“The concept is to have progressive curve correction over time as the patient matures and then reaches skeletal maturity with a corrected curvature,” Dr. Lonner says.

Unlike spinal fusion, VBT allows patients to retain their full flexibility, making it an appealing choice for young athletes, such as those who swim, dance or practice gymnastics.

Dr. Lonner worked with Zimmer Biomet Spine to create The Tether.

“Twenty-five years ago, I was one of the handful of surgeons in the United States performing scoliosis fusion through the side, like we’re doing now for tether,” Dr. Lonner says. “So the approach was very similar, and that provided a lot of insights for me. ... It was less muscle dissection, and there was some benefit to that.”

Drawbacks to VBT

Dr. Lonner is careful to emphasize that his results showing a similar curve correction from VBT compared with spinal fusion are just from his own patients — all carefully selected as candidates — and the results are only two years out.

“We really need five-year, 10-year and 20-year follow-ups and comparisons to fusion to determine the best route,” Dr. Lonner says.

Research conducted in Canada in the years following surgery (using a different tether than the Zimmer Biomet version) showed a higher than expected rate — 15.8% — of post-surgery complications.

“What we found is that every time point — from the first being in hospital, to 30 days, to one year, to two years — the complication rates and the risk of re-operation increased, at every one of those time points,” says Ron El-Hawary, MD, MSc, FRCS(C), Chief of Orthopaedics at the IWK Health Centre and Professor in the Department of Surgery at Dalhousie University. “That’s pretty common for a lot of surgical procedures, but you hope that things plateau over the long term. That’s why a two-year followup is usually a good benchmark for orthopedic study, because if an implant survives for two years, that’s usually good for the much longer term. What’s different with vertebral body tethering is that as time goes on, we suspect that there might be more complications that arise.”

Dr. El-Hawary also has found, in research to be published in 2022, that a patient’s weight can impact the effectiveness of VBT.

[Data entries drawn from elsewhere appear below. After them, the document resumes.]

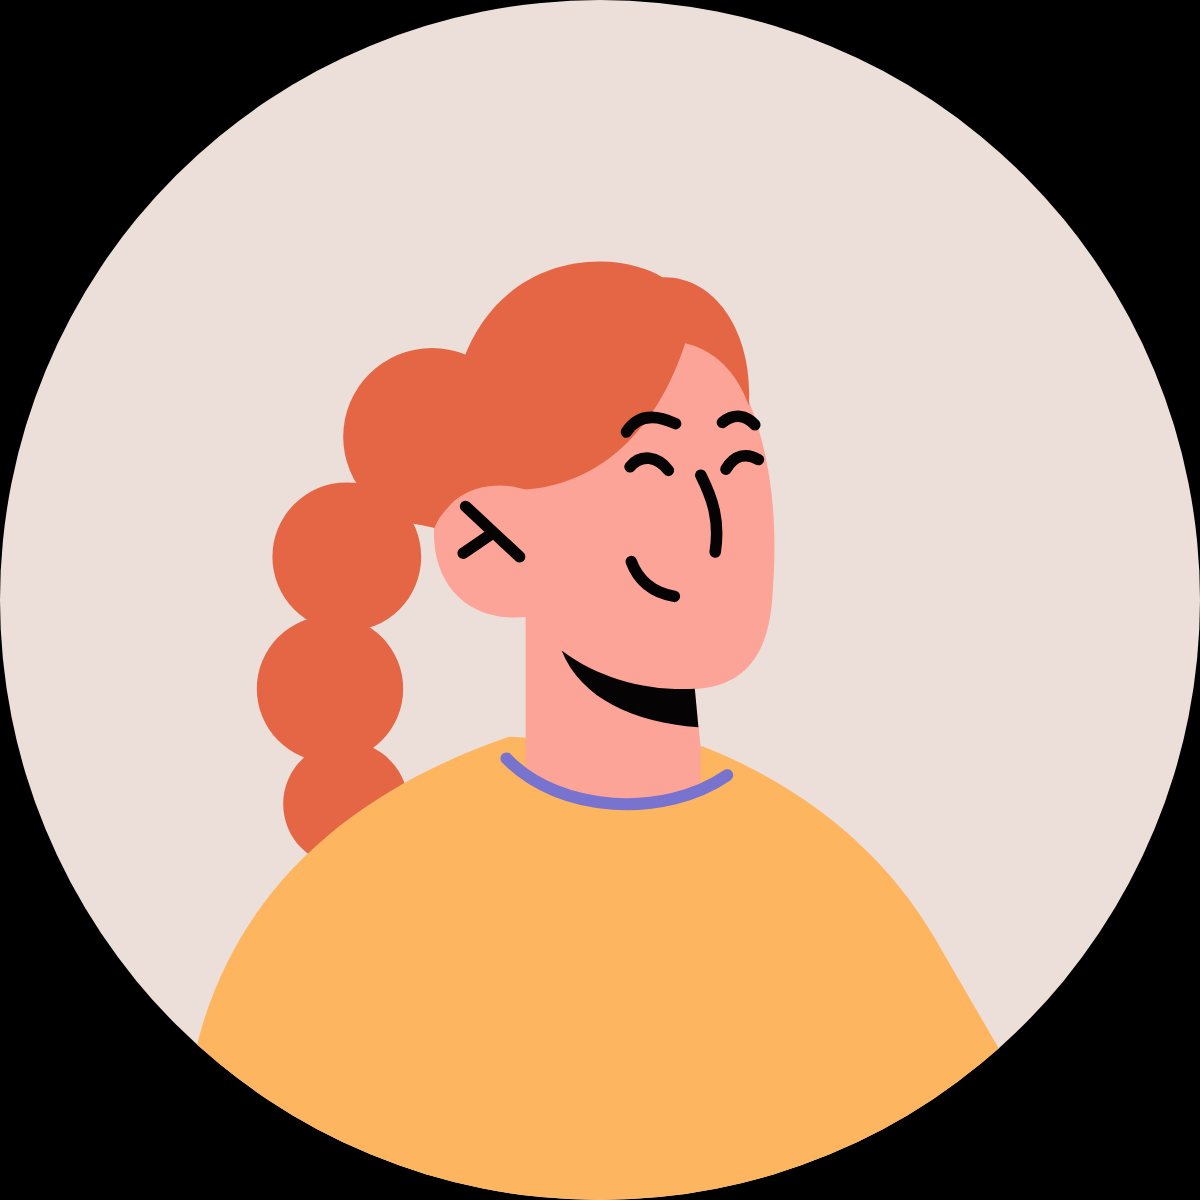
<!DOCTYPE html>
<html lang="en">
<head>
<meta charset="utf-8">
<title>Round avatar</title>
<style>
:root {
  --backdrop: #000000;
  --disc: #ecdfd9;
  --hair: #e56645;
  --skin: #fda498;
  --shirt: #fdb55f;
  --collar: #7773cf;
  --ink: #050303;
}
html, body { margin: 0; background: var(--backdrop); overflow: hidden; }
.avatar { display: block; width: 1200px; height: 1200px; background: var(--backdrop); }
.disc { fill: var(--disc); }
.hair { fill: var(--hair); }
.skin { fill: var(--skin); }
.shirt { fill: var(--shirt); }
.shadow { fill: var(--ink); }
.collar { fill: none; stroke: var(--collar); stroke-width: 5; stroke-linecap: round; }
.features { fill: none; stroke: var(--ink); stroke-width: 4.8; stroke-linecap: round; stroke-linejoin: round; }
</style>
</head>
<body>
<svg class="avatar" viewBox="0 0 500 500" role="img" aria-label="Smiling woman with a braided red ponytail and a yellow top">
  <defs>
    <clipPath id="disc-clip"><circle cx="250" cy="250" r="250"/></clipPath>
  </defs>

  <circle class="disc" cx="250" cy="250" r="250"/>

  <g id="woman">
    <g id="braid" class="hair">
      <circle cx="144" cy="335" r="26"/>
      <circle cx="137.500" cy="287" r="30.500"/>
      <circle cx="144.500" cy="232" r="31"/>
      <circle cx="180" cy="182" r="37"/>
    </g>

    <g clip-path="url(#disc-clip)">
      <path class="shirt" d="M212 307C151 328 97 368 81 440V502H418V440L393 397C372 358 338 329 293 311Z"/>
    </g>

    <g id="head">
      <path class="skin" d="M219 240H285L289.500 287L292 312V328C266 337 238 334 219 321Z"/>
      <path class="skin" d="M181 218C179 240 192 260 220 257L234 271C249 283 270 289 291 287C314 285 321 268 322 246C324 219 322 192 312 167L303 140H270L200 196Z"/>
      <path class="shadow" d="M234 271C250 283 270 288 289.500 287L291 303C264 301 242 291 234 271Z"/>
      <path class="hair" d="M193 150C203 123 225 109 250 109C261 109 270 112 276 115.500C299 115 314 140 312 169C307 155 298 146 285.500 143C275 175 254 201 219 204C203 199 187 205 181 220L168 217L165 170Z"/>
    </g>

    <path class="collar" d="M211 316C233 339 277 341 303 323"/>

    <g id="face" class="features">
      <path d="M261 180C266 172 274 173 281.500 176.500"/>
      <path d="M301 176C306 172 311 173 314.500 177"/>
      <path d="M262.500 194.500C267 189 274 190 278.500 196"/>
      <path d="M302.500 195.500C306 189.500 311 188.500 316 191.500"/>
      <path d="M292 198C297 208 300 217 298 230"/>
      <path d="M263 234C266 242 272 247 281 248.500"/>
      <path d="M194 211L216.500 232M193 230.500L205.500 222"/>
    </g>
  </g>
</svg>
</body>
</html>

“If patients have a BMI greater than the 85th percentile for their age ... the VBT doesn’t seem to work as well over time,” Dr. El-Hawary says. “You can get a good correction in the OR, but that growth modulation where you hope the scoliosis continues to get better over time — it doesn’t seem to work as well if you’re overweight.”

Between 2% and 3% of the U.S. population — 6 to 9 million people — have scoliosis. Most children affected experience the onset of the condition between ages 10 and 15. Although both males and females are equally affected, females are eight times more likely to progress to a severe curvature that requires bracing or surgery.

Can VBT Use Become Widespread?

The more familiar risks of spinal fusion, combined with its wide availability, are likely to ensure it remains the most common surgical treatment for scoliosis in the near future.

“It’s very predictable in terms of what happens over the short term, you get a great correction of the scoliosis, and it’s a pretty safe operation,” Dr. El-Hawary says. “But the downside is that you lose some mobility of the spine and can end up with vertebral degeneration 20, 30, 40 years later. So that’s why we are thinking about fusion type surgery, as it might decrease those longer term issues.”

Ongoing research to track patients five and 10 years out from VBT may provide more answers to questions including how many patients are breaking the cord, how many patients are experiencing overcorrection in their curvature and how many patients ultimately need spinal fusion.

“We’re following our patients and seeing where the sweet spot is for the proper indications and the proper technique for applying the tether,” Dr. Lonner says. “So getting more data is going to be important for the next generation of surgeons. And training more surgeons is part of the process of increasing availability for patients and their families.”

Advanced robotics may also be able to improve accuracy and efficiency of placement of the screws, lowering complications. However, finding the correct window of growth for VBT surgery may be the most important path forward.

“I do think this will become more widely utilized and available for patients,” Dr. Lonner says.